Note: Adapted from "La Bonne Cuisine de Madame E. Saint-Ange." Three-quart charlotte molds are available from Ambassador Fine Foods in Van Nuys, (818) 787-2000; www.culinary-direct.com; and www.bridgekitchenware.com. Or you may use a 7-inch springform pan.
1 vanilla bean
6 tablespoons sugar
Cut the vanilla bean into extremely small pieces with scissors. Put the vanilla bean pieces and 3 tablespoons sugar in a mortar. Crush together with a pestle. Strain through a fine sieve, add another 3 tablespoons sugar and repeat the process.
50 chestnuts (about 2 pounds)
1 1/3 cups superfine sugar
5 eggs, separated
A good pinch of powdered vanilla
3/4 cup plus 2 tablespoons (1 3/4 sticks) butter, softened, plus more for the pan
1. Make a cut around the perimeter of each chestnut shell and plunge them into boiling water for 1 minute, then peel them.
2. Bring 2 cups of water to a boil and add the chestnuts. Reduce the heat to a simmer, cover and cook gently until the pulp is transparent when you cut into a chestnut, 25 to 30 minutes. Overcooking will allow the chestnuts to absorb too much liquid.

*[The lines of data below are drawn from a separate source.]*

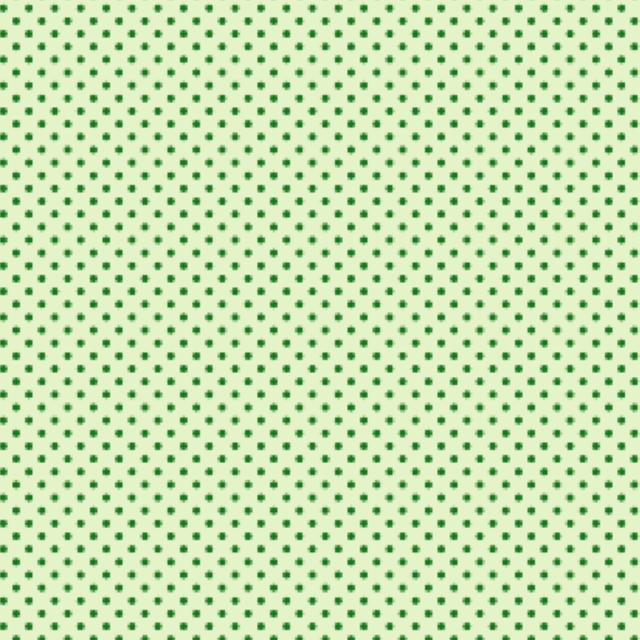
Give the GLSL for this pattern, as a Shadertoy shader.

```glsl
// Staggered small green dots on pale green, softened by a coarse print grain.

const float REPEATS = 24.84;                   // dot pairs across and down
const vec2  ORIGIN = vec2(0.0051, 0.9873);     // centre of one dot
const float RADIUS = 0.144;                    // in repeats
const float SOFTNESS = 0.048;                  // half width of the dot edge, in repeats
const float GRAIN = 256.0;                     // grain cells across the canvas
const vec3  GROUND = vec3(0.895, 0.955, 0.785);
const vec3  INK = vec3(0.10, 0.45, 0.12);

// Distance to the nearest dot centre of the staggered lattice
float dotDistance(vec2 q) {
    vec2 corner = fract(q + 0.5) - 0.5;
    vec2 middle = fract(q) - 0.5;
    return min(length(corner), length(middle));
}

// Ink coverage at the centre of one grain cell
float cellInk(vec2 cell) {
    vec2 q = ((cell + 0.5) / GRAIN - ORIGIN) * REPEATS;
    return 1.0 - smoothstep(RADIUS - SOFTNESS, RADIUS + SOFTNESS, dotDistance(q));
}

// Coverage blended between the four nearest cells
float grainedInk(vec2 p) {
    vec2 g = p * GRAIN - 0.5;
    vec2 cell = floor(g);
    vec2 w = smoothstep(0.0, 1.0, g - cell);
    float lower = mix(cellInk(cell), cellInk(cell + vec2(1.0, 0.0)), w.x);
    float upper = mix(cellInk(cell + vec2(0.0, 1.0)), cellInk(cell + 1.0), w.x);
    return mix(lower, upper, w.y);
}

void mainImage(out vec4 fragColor, in vec2 fragCoord) {
    vec2 p = fragCoord / iResolution.xy;
    fragColor = vec4(mix(GROUND, INK, grainedInk(p)), 1.0);
}
```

3. While the chestnuts are still burning hot, force them through a tamis or fine sieve, four to five at a time, collecting the puree in a bowl.
4. Mix the puree with a wooden spoon and stir in the sugar. It will melt and dilute the puree. Then add the egg yolks, one at a time, beating the puree vigorously as you go. Stir in the vanilla powder.
5. Beat the butter until it is soft and creamy and beat that into the batter.
6. Butter a charlotte mold. Heat oven to 350 degrees.
7. Whisk the egg whites to firm peaks. Using a spatula, thoroughly mix one-fourth of them into the batter. Spread the remaining whites on top of the batter and then fold them together: Cut into the whole mixture with the spatula, so that you pass under the mass, turning it and placing it over the whites. Turn the bowl and repeat until the batter and whites are thoroughly mixed together. You must do this with large, generous gestures, measured yet swift, going out from the middle to the edges, continually turning the bowl on the table.